There’s one annoying jerk in every workplace, isn’t there! Lori and Michael talk about their experiences with annoying coworkers.
To wing it is an idiom that means to improvise, to do something without proper preparation or time to rehearse. People often talk about winging it when they have to do something difficult that they didn’t have time to prepare — like a make speech or give a presentation. They might say something like “Sorry if I seem a bit disorganized, I’m totally winging it.” You tell people that you’re winging it, that you’re improvising, so that they won’t expect too much from you, or so that they will be more forgiving if you make a mistake.
Lori explains WHY it’s so hard to proofread your own writing, what you can do to make it easier, and why it’s important to do your best to check your work for mistakes.
Here is a list of our favorite online dictionaries. To be included on this page, a dictionary has to be up-to-date, have a good user interface, and the website can’t be too ad-heavy. We promise to list only the English dictionaries that we actually use ourselves in our day-to-day work here at Better At English, […]
Nobody likes paying for things they don’t want or like, like excess baggage fees, fixing broken items, etc.
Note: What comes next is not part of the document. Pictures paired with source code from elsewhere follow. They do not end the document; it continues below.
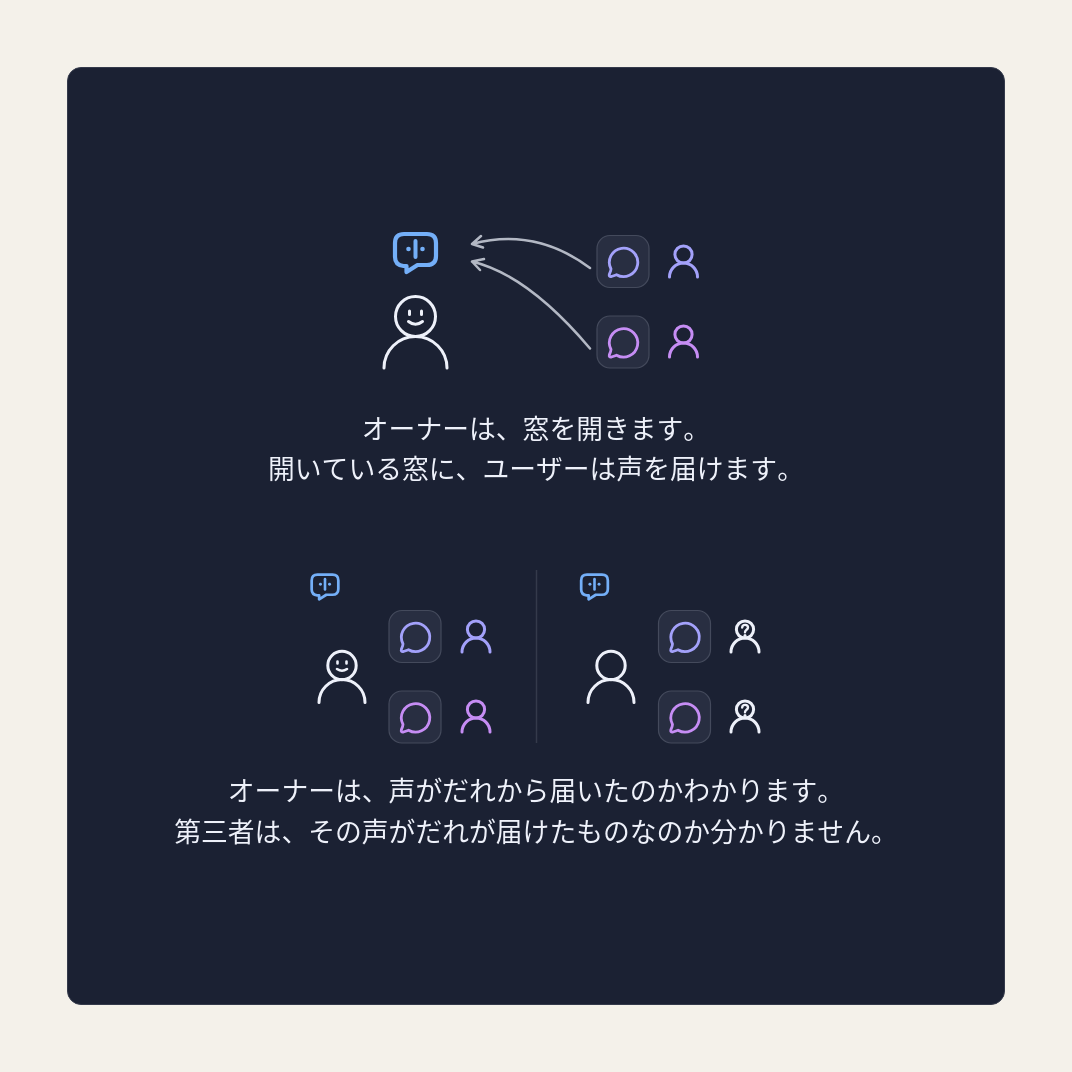
<!DOCTYPE html>
<html lang="ja">
<head>
<meta charset="utf-8">
<title>窓と声のしくみ</title>
<style>
:root {
  --paper: #f4f1ea;
  --night: #1b2133;
  --edge: #343a4b;
  --tile: #282e41;
  --tile-edge: #444a5c;
  --text: #eef1fa;
  --window: #74aff8;
  --arrow: #b3b8c4;
  --user-a: #a3a1fa;
  --user-b: #c68df4;
}
* { box-sizing: border-box; margin: 0; }
html, body { width: 1072px; height: 1072px; overflow: hidden; }
body { display: grid; place-items: center; background: var(--paper); }
.card {
  width: 938px;
  height: 938px;
  padding-top: 159px;
  display: flex;
  flex-direction: column;
  align-items: center;
  background: var(--night);
  border: 1px solid var(--edge);
  border-radius: 14px;
}
.diagram { display: block; flex: none; }
.caption {
  color: var(--text);
  font: 300 26.8px/40.2px "Noto Sans CJK JP", "Noto Sans", sans-serif;
  font-kerning: none;
  white-space: nowrap;
  text-align: center;
}
.caption-opening { margin: 31px 0 78px; }
.caption-privacy { margin-top: 22px; }
.symbols { position: absolute; width: 0; height: 0; }
.line { fill: none; stroke: currentColor; stroke-width: 3; stroke-linecap: round; stroke-linejoin: round; }
.tile { fill: var(--tile); stroke: var(--tile-edge); stroke-width: 1.2; }
.window { color: var(--window); }
.owner, .unknown { color: var(--text); }
.user-a { color: var(--user-a); }
.user-b { color: var(--user-b); }
.arrow { color: var(--arrow); stroke-width: 2.5; }
.divider { stroke: var(--edge); stroke-width: 1.5; }
</style>
</head>
<body>
<svg class="symbols" aria-hidden="true">
  <defs>
    <g id="window-icon">
      <path class="line" style="stroke-width:4.2" d="M-12 16 Q-20.5 15 -20.5 7 V-7 Q-20.5 -16 -11.5 -16 H11.5 Q20.5 -16 20.5 -7 V6 Q20.5 15 11.5 15 H2 L-9 22 V16 Z"/>
      <path class="line" style="stroke-width:4" d="M0 -9 V7"/>
      <circle cx="-7" cy="-1" r="2.3" fill="currentColor"/>
      <circle cx="7" cy="-1" r="2.3" fill="currentColor"/>
    </g>
    <g id="owner-large">
      <circle class="line" cy="-20" r="20"/>
      <path class="line" d="M-31.5 31.5 A31.5 31.5 0 0 1 31.5 31.5"/>
    </g>
    <g id="owner-medium">
      <circle class="line" cy="-14" r="14.2"/>
      <path class="line" d="M-23 23 A23 23 0 0 1 23 23"/>
    </g>
    <g id="person">
      <circle class="line" cy="-8.5" r="8.6"/>
      <path class="line" d="M-14 14 A14 14 0 0 1 14 14"/>
    </g>
    <g id="unknown-person">
      <use href="#person"/>
      <path class="line" style="stroke-width:2.4" d="M-2.8 -10.5 C-2.6 -14 3 -14 3 -10.5 C3 -8.2 0 -8.3 0 -5.8"/>
      <circle cy="-2.4" r="1.5" fill="currentColor"/>
    </g>
    <g id="voice">
      <rect class="tile" x="-26" y="-26" width="52" height="52" rx="13"/>
      <path class="line" style="stroke-width:2.8" d="M-6.5 13.2 A14.2 14.2 0 1 0 -12 7.5 Q-12 9 -13.6 12.6 Q-14.4 15.4 -11.6 15 Q-8 13.8 -6.5 13.2 Z"/>
    </g>
  </defs>
</svg>

<main class="card">
  <svg class="diagram" width="340" height="150" viewBox="366 227 340 150" role="img" aria-label="ふたりのユーザーの声が、オーナーの窓に届く">
    <use class="window" href="#window-icon" x="415.5" y="250"/>
    <g class="owner">
      <use href="#owner-large" x="415.5" y="336.5"/>
      <path class="line" d="M409.5 311 V314.5 M421.5 311 V314.5 M408.5 321.5 Q415.5 327 422.5 321.5"/>
    </g>
    <path class="line arrow" d="M590 268 Q535 227 472 244 M481 236 L472 244 L483 247.500"/>
    <path class="line arrow" d="M590 348.500 Q528 275 472 261.500 M484 259 L472 261.500 L480 270"/>
    <use class="user-a" href="#voice" x="623" y="261.500"/>
    <use class="user-a" href="#person" x="683.500" y="263"/>
    <use class="user-b" href="#voice" x="623" y="342"/>
    <use class="user-b" href="#person" x="683.500" y="343"/>
  </svg>
  <p class="caption caption-opening">オーナーは、窓を開きます。<br>開いている窓に、ユーザーは声を届けます。</p>

  <svg class="diagram" width="470" height="182" viewBox="301 566 470 182" role="img" aria-label="オーナーには声の主が見え、第三者には見えない">
    <g>
      <use class="window" href="#window-icon" transform="translate(325 585) scale(.65)"/>
      <g class="owner">
        <use href="#owner-medium" x="342" y="679.500"/>
        <path class="line" style="stroke-width:2.6" d="M337.500 661.500 V663.500 M346.500 661.500 V663.500 M337 669 Q342 672.500 347 669"/>
      </g>
      <use class="user-a" href="#voice" x="415" y="636.500"/>
      <use class="user-a" href="#person" x="476" y="638"/>
      <use class="user-b" href="#voice" x="415" y="717"/>
      <use class="user-b" href="#person" x="476" y="718"/>
    </g>
    <line class="divider" x1="536.500" y1="570" x2="536.500" y2="743"/>
    <g>
      <use class="window" href="#window-icon" transform="translate(594.500 585) scale(.65)"/>
      <use class="owner" href="#owner-medium" x="611" y="679.500"/>
      <use class="user-a" href="#voice" x="684.500" y="636.500"/>
      <use class="unknown" href="#unknown-person" x="745" y="638"/>
      <use class="user-b" href="#voice" x="684.500" y="717"/>
      <use class="unknown" href="#unknown-person" x="745" y="718"/>
    </g>
  </svg>
  <p class="caption caption-privacy">オーナーは、声がだれから届いたのかわかります。<br>第三者は、その声がだれが届けたものなのか分かりません。</p>
</main>
</body>
</html>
Lori gives you a collection of phrasal verbs that are used in that situation.
Lori explains the meaning of the phrasal verb “to ramp up”
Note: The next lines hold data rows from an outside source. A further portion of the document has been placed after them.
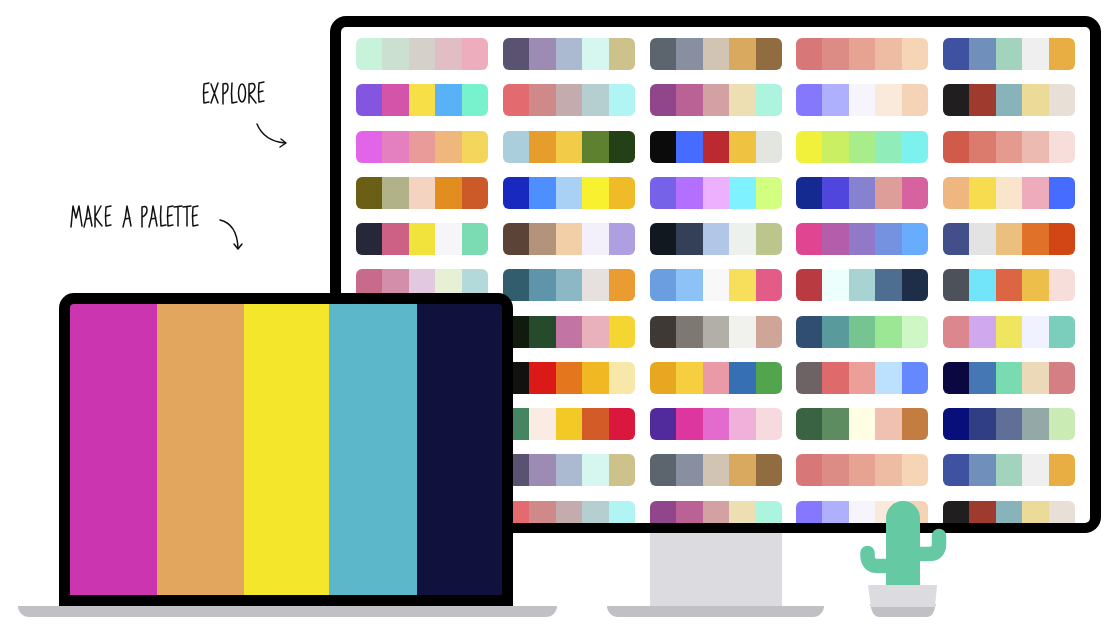
<!DOCTYPE html>
<html lang="en">
<head>
<meta charset="utf-8">
<title>Explore and make a palette</title>
<style>
:root{--frame:#000;--paper:#fff;--metal:#dcdbe0;--metal-dark:#c1c0c5;--cactus:#65c9a3;--ink:#111}
*{box-sizing:border-box;margin:0;padding:0}
html,body{width:1118px;height:629px;overflow:hidden;background:var(--paper);font-family:"Open Sans",sans-serif}
.hero{position:relative;width:1118px;height:629px;overflow:hidden}
.hero>*{position:absolute}
.monitor{left:330px;top:16px;width:771px;height:517px;background:var(--frame);border-radius:16px}
.monitor-screen{position:absolute;left:11px;top:11px;width:749px;height:496px;background:var(--paper);border-radius:5px;overflow:hidden;padding:11px 15px;display:flex;gap:14.75px}
.column{list-style:none;flex:none;width:132px;display:flex;flex-direction:column;gap:14.25px}
.column li{flex:none;height:32px;border-radius:6px;background:linear-gradient(90deg,var(--a) 20%,var(--b) 20% 40%,var(--c) 40% 60%,var(--d) 60% 80%,var(--e) 80%)}
.stand{left:650px;top:533px;width:132px;height:73px;background:var(--metal)}
.foot{top:606px;height:11px;background:var(--metal-dark);border-radius:0 0 11px 11px}
.monitor-foot{left:607px;width:217px}
.laptop-foot{left:18px;width:539px}
.laptop{left:59px;top:293px;width:454px;height:313px;background:var(--frame);border-radius:15px 15px 0 0;padding:11px}
.laptop-screen{display:grid;grid-template-columns:87px 87px 85px 88px 85px;width:432px;height:291px;border-radius:4px 4px 0 0;overflow:hidden}
.stripe{background:var(--a)}
.drawing{left:0;top:0;width:1118px;height:629px}
.hand{fill:none;stroke:var(--ink);stroke-width:1.5;stroke-linecap:round;stroke-linejoin:round}
</style>
</head>
<body>
<main class="hero">
<section class="monitor" aria-label="Explore palettes">
<div class="monitor-screen">
<ul class="column">
<li style="--a:#c6f3d9;--b:#cce0d2;--c:#d5d0ca;--d:#e1bdc4;--e:#edadbd"></li>
<li style="--a:#8456df;--b:#d354a8;--c:#f6df47;--d:#59b1f8;--e:#78f2cc"></li>
<li style="--a:#e264e8;--b:#e47fc0;--c:#e99b99;--d:#efb77b;--e:#f5d65c"></li>
<li style="--a:#6b5f16;--b:#b1b287;--c:#f5d3c1;--d:#e28d1f;--e:#cc5a29"></li>
<li style="--a:#26283a;--b:#cc6085;--c:#f2e33c;--d:#f6f6fa;--e:#7bdcb3"></li>
<li style="--a:#c86a8c;--b:#d38faa;--c:#e2c9df;--d:#e8f0d4;--e:#b2dadb"></li>
</ul>
<ul class="column">
<li style="--a:#595271;--b:#9c8bb5;--c:#abb9d1;--d:#d5f7ef;--e:#cdc28b"></li>
<li style="--a:#e36a6e;--b:#cf8989;--c:#c3abae;--d:#b5cfd0;--e:#b0f4f3"></li>
<li style="--a:#abcedd;--b:#e69d2b;--c:#f2cc48;--d:#5e8130;--e:#234017"></li>
<li style="--a:#1729be;--b:#4d8fff;--c:#a8d1f5;--d:#f8f12f;--e:#efbb26"></li>
<li style="--a:#5b4437;--b:#b3947a;--c:#f3cfa8;--d:#f4f0f9;--e:#ae9fe0"></li>
<li style="--a:#315d6d;--b:#5f95ab;--c:#8cb7c4;--d:#e6e1de;--e:#ea9c32"></li>
<li style="--a:#101a0d;--b:#254a2c;--c:#c274a2;--d:#e9b1bb;--e:#f4d531"></li>
<li style="--a:#11110d;--b:#db1a17;--c:#e4771d;--d:#f0b923;--e:#f7e7a9"></li>
<li style="--a:#458562;--b:#faebe3;--c:#f3c926;--d:#d25b28;--e:#da173d"></li>
<li style="--a:#595271;--b:#9c8bb5;--c:#abb9d1;--d:#d5f7ef;--e:#cdc28b"></li>
<li style="--a:#e36a6e;--b:#cf8989;--c:#c3abae;--d:#b5cfd0;--e:#b0f4f3"></li>
</ul>
<ul class="column">
<li style="--a:#5c646e;--b:#878fa1;--c:#d1c4b3;--d:#d9a95f;--e:#926c41"></li>
<li style="--a:#91468c;--b:#ba6296;--c:#d3a1a1;--d:#eddfb2;--e:#adf4de"></li>
<li style="--a:#0b0b0c;--b:#456bff;--c:#bc2a31;--d:#f0c242;--e:#e3e5df"></li>
<li style="--a:#7562e8;--b:#b370ff;--c:#ecb0ff;--d:#7ff2ff;--e:#d3ff80"></li>
<li style="--a:#12181f;--b:#344058;--c:#b2c6e8;--d:#ecf1ee;--e:#bcc58b"></li>
<li style="--a:#6b9de1;--b:#8cc2f5;--c:#f8f8f8;--d:#f7df5c;--e:#e35c87"></li>
<li style="--a:#3f3935;--b:#7e7872;--c:#b1afa8;--d:#f1f1ed;--e:#cfa598"></li>
<li style="--a:#e8a721;--b:#f5cf3f;--c:#ea9aa6;--d:#366fb4;--e:#52a44d"></li>
<li style="--a:#512a9b;--b:#dd379f;--c:#e46bce;--d:#efb0da;--e:#f6dadd"></li>
<li style="--a:#5c646e;--b:#878fa1;--c:#d1c4b3;--d:#d9a95f;--e:#926c41"></li>
<li style="--a:#91468c;--b:#ba6296;--c:#d3a1a1;--d:#eddfb2;--e:#adf4de"></li>
</ul>
<ul class="column">
<li style="--a:#d87777;--b:#dd8c85;--c:#e6a391;--d:#edbca3;--e:#f5d5b5"></li>
<li style="--a:#8578fd;--b:#aeaffd;--c:#f6f5fd;--d:#faeadb;--e:#f4d3b7"></li>
<li style="--a:#f1f13b;--b:#cbef63;--c:#a7ed89;--d:#90edb9;--e:#7df1ed"></li>
<li style="--a:#152a91;--b:#5046de;--c:#8782cf;--d:#dd9d98;--e:#d6629f"></li>
<li style="--a:#e04591;--b:#b45dab;--c:#9178c8;--d:#7592e1;--e:#68adfd"></li>
<li style="--a:#b93a40;--b:#edfffa;--c:#a7d4d2;--d:#4d6d91;--e:#1f2e48"></li>
<li style="--a:#304e72;--b:#599a9c;--c:#76c590;--d:#9be793;--e:#cdf8c5"></li>
<li style="--a:#6d6264;--b:#de6a6c;--c:#eb9f98;--d:#bce1ff;--e:#6688ff"></li>
<li style="--a:#3a6343;--b:#5c8c60;--c:#fffde3;--d:#f0c1b0;--e:#c47d41"></li>
<li style="--a:#d87777;--b:#dd8c85;--c:#e6a391;--d:#edbca3;--e:#f5d5b5"></li>
<li style="--a:#8578fd;--b:#aeaffd;--c:#f6f5fd;--d:#faeadb;--e:#f4d3b7"></li>
</ul>
<ul class="column">
<li style="--a:#3f51a1;--b:#7090bb;--c:#a1d3bd;--d:#eeefee;--e:#e8ae43"></li>
<li style="--a:#201e1e;--b:#9e3b2e;--c:#88b3ba;--d:#ecda98;--e:#e8e0d7"></li>
<li style="--a:#d05b4b;--b:#db7b6e;--c:#e49a8f;--d:#edbab2;--e:#f7deda"></li>
<li style="--a:#f0b67f;--b:#f7dc50;--c:#f9e6ca;--d:#edabbb;--e:#456cff"></li>
<li style="--a:#434f8a;--b:#e3e3e3;--c:#ebbf7e;--d:#e07129;--e:#d24514"></li>
<li style="--a:#4d515a;--b:#73e5fa;--c:#dc6543;--d:#edbe49;--e:#f7deda"></li>
<li style="--a:#dc868d;--b:#d0a8ee;--c:#efe55e;--d:#f1f2ff;--e:#7bcebb"></li>
<li style="--a:#0a0741;--b:#4677b5;--c:#79dcb0;--d:#ecd9b7;--e:#d37f84"></li>
<li style="--a:#080e7a;--b:#303f84;--c:#606f98;--d:#94a9a7;--e:#cbebb5"></li>
<li style="--a:#3f51a1;--b:#7090bb;--c:#a1d3bd;--d:#eeefee;--e:#e8ae43"></li>
<li style="--a:#201e1e;--b:#9e3b2e;--c:#88b3ba;--d:#ecda98;--e:#e8e0d7"></li>
</ul>
</div>
</section>
<div class="stand"></div>
<div class="foot monitor-foot"></div>
<section class="laptop" aria-label="Make a palette">
<div class="laptop-screen">
<div class="stripe" style="--a:#cb35b0"></div>
<div class="stripe" style="--a:#e2a65e"></div>
<div class="stripe" style="--a:#f4e62a"></div>
<div class="stripe" style="--a:#5db7cb"></div>
<div class="stripe" style="--a:#10113d"></div>
</div>
</section>
<div class="foot laptop-foot"></div>
<svg class="drawing" viewBox="0 0 1118 629">
<defs>
<path id="letter-e" d="M6 1L1 2Q0 11 1 21L6 20M1 11L5 10"/>
<path id="letter-a" d="M0 22Q3 12 4 1Q6 10 8 21M2 14L7 13"/>
<path id="letter-p" d="M1 22L1 2Q6 0 6 5Q6 10 1 12"/>
<path id="letter-l" d="M1 1Q0 12 1 21L6 20"/>
<path id="letter-t" d="M0 2L8 1M4 2L4 21"/>
</defs>
<g class="hand" role="img" aria-label="Explore">
<use href="#letter-e" x="203" y="82"/>
<path d="M211 84L218 103M218 83L211 103"/>
<use href="#letter-p" x="222" y="82"/>
<use href="#letter-l" x="231" y="82"/>
<ellipse cx="242" cy="93" rx="3.5" ry="9"/>
<path d="M249 103L249 84Q255 82 255 87Q254 92 249 94L256 103"/>
<use href="#letter-e" x="258" y="81"/>
</g>
<g class="hand" role="img" aria-label="Make a palette">
<path d="M71 227L73 206L76 218L79 206L82 226"/>
<use href="#letter-a" x="84" y="205"/>
<path d="M95 206L95 227M101 206L95 217L102 226"/>
<use href="#letter-e" x="105" y="205"/>
<use href="#letter-a" x="123" y="205"/>
<use href="#letter-p" x="141" y="205"/>
<use href="#letter-a" x="149" y="205"/>
<use href="#letter-l" x="160" y="205"/>
<use href="#letter-e" x="167" y="205"/>
<use href="#letter-t" x="174" y="205"/>
<use href="#letter-t" x="183" y="205"/>
<use href="#letter-e" x="192" y="205"/>
</g>
<g class="hand arrows" stroke-width="1.2">
<path d="M257 124Q264 141 285 143M281 139L286 143L280 147"/>
<path d="M220 220Q237 224 238 248M234 244L238 249L242 244"/>
</g>
<g class="cactus">
<path fill="var(--cactus)" d="M886 585V518a17 17 0 0 1 34 0V585Z"/>
<path fill="none" stroke="var(--cactus)" stroke-width="14.5" stroke-linecap="round" d="M867.5 553V556Q868 566 878 566H890M939 536V544Q939 554 929 554H916"/>
<path fill="var(--metal-dark)" d="M870 604H936L934 611Q932 617 926 617H880Q874 617 872 611Z"/>
<path fill="var(--metal)" d="M868 585H937L935 607H871Z"/>
</g>
</svg>
</main>
</body>
</html>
Lori explains the meaning of the word “perk,” meaning advantage or benefit.